Objective: Maladaptive daydreaming (MD) entails excessive immersion and engagement in complex fantasy worlds, causing distress and impairing functioning. Maladaptive Daydreamers often report that existing diagnostic labels are unhelpful for them. Previous studies reported high rates of comorbid attention deficit hyperactivity disorder (ADHD) among persons with MD, raising the question of their separateness. This study explored whether MD differs essentially from ADHD by examining an ADHD sample, hypothesizing a much lower incidence of MD. Method: Adults diagnosed with ADHD (N = 83) were assessed for ADHD symptoms, MD, depression, loneliness, and self-esteem. Participants who exceeded the study's cutoff score for suspected MD were invited to participate in a structured diagnostic interview for MD. Results: In accordance with the hypothesis, only 20.5% of the ADHD sample met the proposed diagnostic criteria for MD. Compared with ADHD-only participants, this subgroup presented increased depression, loneliness, and lowered self-esteem. Conclusion: MD has unique clinical characteristics that are distinct from ADHD. We suggest that in some cases presenting with ADHD symptoms, an MD conceptualization may better explain the clinical picture. Future research should aim at a better differentiation of daydreaming, ADHD, and related constructs such as mind-wandering.
Bibliographical notePublisher Copyright:
© 2022 The Authors. Journal of Clinical Psychology published by Wiley Periodicals LLC.

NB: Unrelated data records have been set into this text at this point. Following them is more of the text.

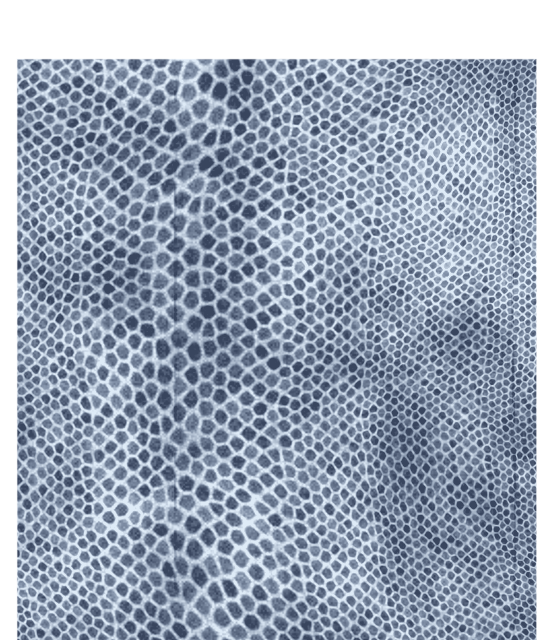
A WebGL 2 fragment shader for this texture:

```glsl
#version 300 es
precision highp float;

uniform vec2 u_resolution;
out vec4 fragColor;

// Layout, in units of canvas height
const vec3 CLOTH = vec3(0.027, 0.838, 0.9075);  // left, right, top
const float SPINE_X = 0.284;
const float SPINE_BOW = 0.045;
const float LEFT_SEAM = 0.274;
const float RIGHT_SEAM = 0.803;

// Scales: columns per unit is DENSITY + THINNING * distance from the spine
const float DENSITY = 39.0;
const float THINNING = 135.0;
const float ROW_STRETCH = 1.45;
const float BANDS_PER_OCTAVE = 2.5;
const float JITTER = 0.40;
const float GRAIN = 0.30;

// Dye, from dark scale to pale gap
const vec3 INK = vec3(0.22, 0.27, 0.37);
const vec3 DENIM = vec3(0.52, 0.58, 0.67);
const vec3 PALE = vec3(0.87, 0.92, 0.97);

// Faded and dark patches: x, y, radius, strength
const vec4 PATCHES[9] = vec4[9](
  vec4(0.69, 0.69, 0.10, 0.16), vec4(0.60, 0.56, 0.08, 0.10),
  vec4(0.42, 0.64, 0.08, 0.10), vec4(0.08, 0.10, 0.10, 0.09),
  vec4(0.64, 0.32, 0.09, -0.20), vec4(0.73, 0.48, 0.05, -0.16),
  vec4(0.75, 0.20, 0.08, -0.13), vec4(0.25, 0.55, 0.07, -0.10),
  vec4(0.06, 0.36, 0.08, -0.08));

float hash(vec2 p) {
  return fract(sin(dot(p, vec2(127.1, 311.7))) * 43758.5453);
}

float noise(vec2 p) {
  vec2 i = floor(p), f = fract(p);
  f = f * f * (3.0 - 2.0 * f);
  return mix(mix(hash(i), hash(i + vec2(1, 0)), f.x),
             mix(hash(i + vec2(0, 1)), hash(i + vec2(1, 1)), f.x), f.y);
}

float fbm(vec2 p) {
  float sum = 0.0, amp = 0.5;
  for (int i = 0; i < 4; i++) {
    sum += amp * noise(p);
    p = p * 2.03 + 17.3;
    amp *= 0.5;
  }
  return sum;
}

// Distance from the spine to column number, and back
float toColumn(float d) {
  return d * (DENSITY + 0.5 * THINNING * abs(d));
}

float fromColumn(float u) {
  return sign(u) * (sqrt(DENSITY * DENSITY + 2.0 * THINNING * abs(u)) - DENSITY) / THINNING;
}

// Row height is stepped, so neighbouring columns keep one diamond lattice
float rowHeight(float k) {
  float octave = log2(1.0 + THINNING * abs(fromColumn(k)) / DENSITY);
  return ROW_STRETCH / DENSITY * exp2(-floor(octave * BANDS_PER_OCTAVE + 0.5) / BANDS_PER_OCTAVE);
}

// Cellular scales that shrink away from the spine: x = nearest, y = second, z = cell id
vec3 scales(vec2 q) {
  float column = floor(toColumn(q.x) + 0.5);
  float localDensity = DENSITY + THINNING * abs(q.x);
  vec3 best = vec3(9.0, 9.0, 0.0);
  for (int i = -2; i <= 2; i++) {
    float k = column + float(i);
    float rowSize = rowHeight(k);
    float row = floor(q.y / rowSize - 0.5 * k + 0.5);
    for (int j = -1; j <= 1; j++) {
      vec2 id = vec2(k, row + float(j));
      vec2 shift = JITTER * (vec2(hash(id), hash(id + 71.3)) - 0.5);
      vec2 center = vec2(fromColumn(k + shift.x), (id.y + 0.5 * k + 0.7 * shift.y) * rowSize);
      float d = length((q - center) * localDensity);
      if (d < best.x) best = vec3(d, best.x, hash(id + 19.7));
      else best.y = min(best.y, d);
    }
  }
  return best;
}

void main() {
  vec2 p = gl_FragCoord.xy / u_resolution.y;
  float px = 1.0 / u_resolution.y;

  // Bend the grid around the spine
  float bow = 2.0 * p.y - 1.0;
  vec2 q = p - vec2(SPINE_X + SPINE_BOW * bow * bow, 0.5);
  q += 0.03 * (vec2(noise(p * 6.0), noise(p * 6.0 + 40.0)) - 0.5);
  vec3 cell = scales(q);

  // Uneven dye
  float fade = 0.60 * (fbm(p * vec2(11.0, 9.0)) - 0.47);
  for (int i = 0; i < 9; i++) {
    vec2 r = (p - PATCHES[i].xy) / PATCHES[i].z;
    fade += PATCHES[i].w * exp(-dot(r, r));
  }

  // Dark rounded scales with soft pale gaps
  float body = smoothstep(0.0, 0.48, cell.y - cell.x) * (1.0 - smoothstep(0.40, 0.85, cell.x));
  float far = smoothstep(0.08, 0.40, abs(q.x));
  float scaleTone = mix(0.02, 0.08, far) + 0.34 * cell.z + 0.12 * cell.x;
  float gapTone = mix(0.90, 0.86, far);
  float tone = mix(gapTone, scaleTone, body) + fade;

  // Woven grain
  tone += GRAIN * (noise(p * 330.0) - 0.5) + 0.5 * GRAIN * (noise(p * vec2(160.0, 210.0)) - 0.5);

  // Seams
  float stitch = smoothstep(0.35, 0.65, noise(vec2(3.0, p.y * 60.0)));
  float rightX = RIGHT_SEAM + 0.002 * sin(p.y * 9.0);
  tone -= 0.32 * (0.4 + 0.6 * stitch) * (1.0 - smoothstep(0.0007, 0.0015 + px, abs(p.x - rightX)));
  tone -= 0.25 * stitch * (1.0 - smoothstep(0.0007, 0.0015 + px, abs(p.x - LEFT_SEAM)));

  tone = clamp(tone, 0.0, 1.0);
  vec3 color = mix(INK, DENIM, min(2.0 * tone, 1.0));
  color = mix(color, PALE, max(2.0 * tone - 1.0, 0.0));

  // Cloth on a white ground
  float inset = min(min(p.x - CLOTH.x, CLOTH.y - p.x), CLOTH.z - p.y);
  fragColor = vec4(mix(vec3(1.0), color, smoothstep(-px, px, inset)), 1.0);
}
```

- attention deficit hyperactivity disorder
ASJC Scopus subject areas
- Clinical Psychology
- Arts and Humanities (miscellaneous)